* **Task prompt**: Your reply should be only the number of lines in the material below that include the word "across".

Start of Exercise materials

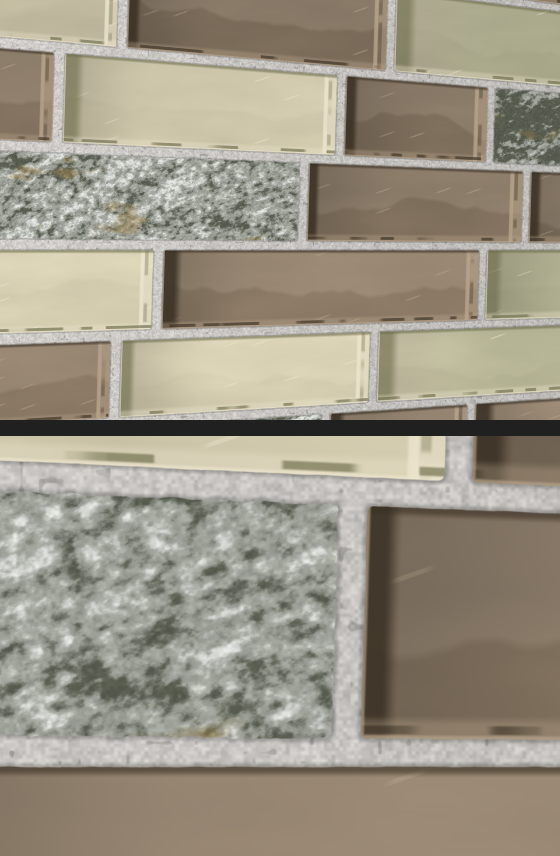
Top, the full canvas; bottom, a detail of the centre.
Reproduce this texture procedurally as a WebGL 2 fragment shader.

```glsl
#version 300 es
precision highp float;
// Wall of long glass and stone tiles in running courses, seen slightly aslant, with pale sandy grout.
uniform vec2 u_resolution;
out vec4 outColor;

// Lengths are in canvas heights, y runs downwards.
const vec3 COURSE_LEFT = vec3(0.5816, 0.2309, 0.0047);    // offset, pitch, foreshortening at x = 0
const vec3 COURSE_SLOPE = vec3(0.0039, -0.0371, -0.0016); // their change along x
const float LEAN = 0.03;
const float GROUT_HALF = 0.0140;
const float GROUT_TAPER = 0.0036;
const float CORNER = 0.005;
const float FAR = 2.5;
const int CREAM = 0, TAUPE = 1, STONE = 2;

// Joint positions and tile materials of each course, top to bottom.
const vec3 JOINTS[7] = vec3[7](
  vec3(1.19, FAR, FAR), vec3(0.293, 0.931, FAR), vec3(0.139, 0.811, 1.168),
  vec3(0.722, 1.252, FAR), vec3(0.375, 1.148, FAR), vec3(0.274, 0.889, FAR),
  vec3(0.773, 1.12, FAR));
const ivec4 MATERIALS[7] = ivec4[7](
  ivec4(TAUPE), ivec4(CREAM, TAUPE, CREAM, CREAM), ivec4(TAUPE, CREAM, TAUPE, STONE),
  ivec4(STONE, TAUPE, TAUPE, TAUPE), ivec4(CREAM, TAUPE, CREAM, CREAM),
  ivec4(TAUPE, CREAM, CREAM, CREAM), ivec4(STONE, TAUPE, TAUPE, TAUPE));

const vec3 GROUT_COLOR = vec3(0.80, 0.79, 0.775);
const vec3 CREAM_COLOR = vec3(0.81, 0.78, 0.67);
const vec3 CREAM_SHADE = vec3(0.66, 0.655, 0.54);
const vec3 CREAM_EDGE = vec3(0.42, 0.42, 0.29);
const vec3 CREAM_GLINT = vec3(0.93, 0.90, 0.81);
const vec3 TAUPE_COLOR = vec3(0.52, 0.455, 0.38);
const vec3 TAUPE_EDGE = vec3(0.22, 0.185, 0.135);
const vec3 TAUPE_GLINT = vec3(0.73, 0.65, 0.55);
const vec3 STONE_DARK = vec3(0.34, 0.36, 0.31);
const vec3 STONE_MID = vec3(0.62, 0.635, 0.60);
const vec3 STONE_LIGHT = vec3(0.86, 0.87, 0.85);
const vec3 RUST = vec3(0.60, 0.50, 0.30);

float hash(vec2 p) {
  vec3 q = fract(p.xyx * 0.1031);
  q += dot(q, q.yzx + 33.33);
  return fract((q.x + q.y) * q.z);
}

float noise(vec2 p) {
  vec2 i = floor(p), f = fract(p);
  f = f * f * (3.0 - 2.0 * f);
  return mix(mix(hash(i), hash(i + vec2(1, 0)), f.x),
             mix(hash(i + vec2(0, 1)), hash(i + vec2(1, 1)), f.x), f.y);
}

float fbm(vec2 p) {
  float sum = 0.0, amp = 0.533;
  for (int i = 0; i < 4; i++) {
    sum += amp * noise(p);
    p = mat2(1.6, 1.2, -1.2, 1.6) * p + 17.3;
    amp *= 0.5;
  }
  return sum;
}

float band(float d, float center, float halfWidth) {
  return 1.0 - smoothstep(halfWidth * 0.4, halfWidth, abs(d - center));
}

// Short slanted marks, at most one per cell.
float scratches(vec2 p) {
  vec2 g = p * vec2(14.0, 20.0), cell = floor(g), f = fract(g) - 0.5;
  float along = (hash(cell + 5.0) - 0.5) * 0.4;
  float line = band(f.y + 0.5 * f.x + along, 0.0, 0.055) * band(f.x, 0.0, 0.32);
  return line * step(0.78, hash(cell + 91.0));
}

vec3 groutColor(vec2 p) {
  float sand = noise(p * 330.0) * 0.6 + noise(p * 150.0) * 0.4;
  float pit = smoothstep(0.84, 0.95, noise(p * 130.0 + 40.0));
  return GROUT_COLOR * (0.87 + 0.25 * sand - 0.14 * pit) * (1.03 - 0.07 * p.x);
}

vec3 stoneColor(vec2 p) {
  vec2 grain = mat2(0.93, 0.37, -0.37, 0.93) * p;
  float layers = fbm(vec2(dot(p, vec2(0.93, -0.37)) * 9.0, dot(p, vec2(0.37, 0.93)) * 30.0));
  float crystals = fbm(grain * vec2(75.0, 110.0));
  float tone = 0.5 + 1.2 * (layers - 0.5) + 1.5 * (crystals - 0.5);
  tone -= 0.36 * smoothstep(1.0, 1.2, p.x);
  vec3 c = mix(STONE_DARK, STONE_MID, smoothstep(0.0, 0.5, tone));
  c = mix(c, STONE_LIGHT, smoothstep(0.5, 1.0, tone));
  c = mix(c, RUST, 0.5 * smoothstep(0.64, 0.78, fbm(p * vec2(10.0, 22.0) + 8.0)));
  return c * (0.92 + 0.16 * noise(p * 300.0));
}

// edges holds the distances to the left, right, top and bottom of the tile.
vec3 glassColor(vec2 p, vec4 edges, bool cream, float seed) {
  vec3 body = cream ? mix(CREAM_COLOR, CREAM_SHADE, smoothstep(0.85, 1.2, p.x)) : TAUPE_COLOR;
  vec3 dark = cream ? CREAM_EDGE : TAUPE_EDGE;
  vec3 glint = cream ? CREAM_GLINT : TAUPE_GLINT;
  body *= 0.95 + 0.08 * seed + 0.10 * (fbm(p * vec2(5.0, 16.0) + seed * 30.0) - 0.5);
  body *= 0.95 + 0.09 * smoothstep(0.0, 0.8, p.y);

  // Wavy reflection on the upper part and fine scratches.
  float wave = 0.05 + 0.10 * fbm(vec2(p.x * 6.0, seed * 50.0));
  body += (cream ? 0.02 : 0.055) * (1.0 - smoothstep(wave - 0.006, wave + 0.006, edges.z));
  body = mix(body, glint, 0.4 * scratches(p + seed));

  // Thick dark left side, bright right side.
  float side = 0.020 + 0.022 * seed;
  vec3 c = body * mix(0.87, 1.0, smoothstep(0.0, 0.22, edges.x));
  c = mix(c, dark, (cream ? 0.6 : 0.85) * (1.0 - smoothstep(side * 0.65, side * 1.3, edges.x)));
  c = mix(c, glint, 0.45 * (1.0 - smoothstep(0.022, 0.032, edges.y)));
  c = mix(c, dark, 0.35 * band(edges.y, 0.015, 0.006) * smoothstep(0.3, 0.6, noise(p * vec2(8.0, 45.0))));
  c = mix(c, glint, 0.7 * band(edges.y, 0.025, 0.006));

  // Thin rims: dark above, light with broken dashes below.
  c = mix(c, dark, 0.6 * (1.0 - smoothstep(0.002, 0.009, edges.z)));
  c = mix(c, glint, 0.35 * (1.0 - smoothstep(0.010, 0.020, edges.w)));
  float dash = smoothstep(0.45, 0.6, noise(vec2(p.x * 38.0, seed * 20.0)));
  c = mix(c, dark, 0.65 * dash * band(edges.w, 0.007, 0.005));
  return mix(c, glint, 0.65 * (1.0 - smoothstep(0.001, 0.004, min(edges.x, edges.w))));
}

void main() {
  vec2 p = vec2(gl_FragCoord.x, u_resolution.y - gl_FragCoord.y) / u_resolution.y;
  float aa = 1.0 / u_resolution.y;

  // Course under this point: solve y = offset + pitch d - foreshortening d^2.
  vec3 k = COURSE_LEFT + COURSE_SLOPE * p.x;
  float d = (k.y - sqrt(max(k.y * k.y - 4.0 * k.z * (p.y - k.x), 0.0))) / (2.0 * k.z);
  int course = clamp(int(floor(d)) + 4, 0, 6);
  float across = fract(d), height = k.y - 2.0 * k.z * (floor(d) + 0.5);

  // Tile within the course.
  float x = p.x + LEAN * (across - 0.5) * height;
  vec3 joints = JOINTS[course];
  int index = int(dot(step(joints, vec3(x)), vec3(1.0)));
  float left = index == 0 ? -0.35 : joints[index - 1];
  float right = index == 3 ? FAR : joints[index];
  float gap = GROUT_HALF - GROUT_TAPER * p.x;
  vec4 edges = vec4(x - left, right - x, across * height, (1.0 - across) * height) - gap;
  int material = MATERIALS[course][index];
  float seed = hash(vec2(course * 7 + 3, index * 13 + 5));

  // Rounded tile outline, rougher for stone.
  float rough = material == STONE ? 0.005 : 0.0015;
  vec2 inset = CORNER - min(edges.xz, edges.yw);
  float dist = length(max(inset, 0.0)) + min(max(inset.x, inset.y), 0.0) - CORNER;
  dist += rough * (fbm(p * 60.0) - 0.5);

  vec3 tile = material == STONE ? stoneColor(p) : glassColor(p, edges, material == CREAM, seed);
  vec3 color = groutColor(p) * mix(0.78, 1.0, smoothstep(0.0, 0.005, dist));
  color = mix(color, tile, 1.0 - smoothstep(-aa, aa, dist));
  outColor = vec4(clamp(color, 0.0, 1.0), 1.0);
}
```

End of Exercise materials

* **Answer box**: 3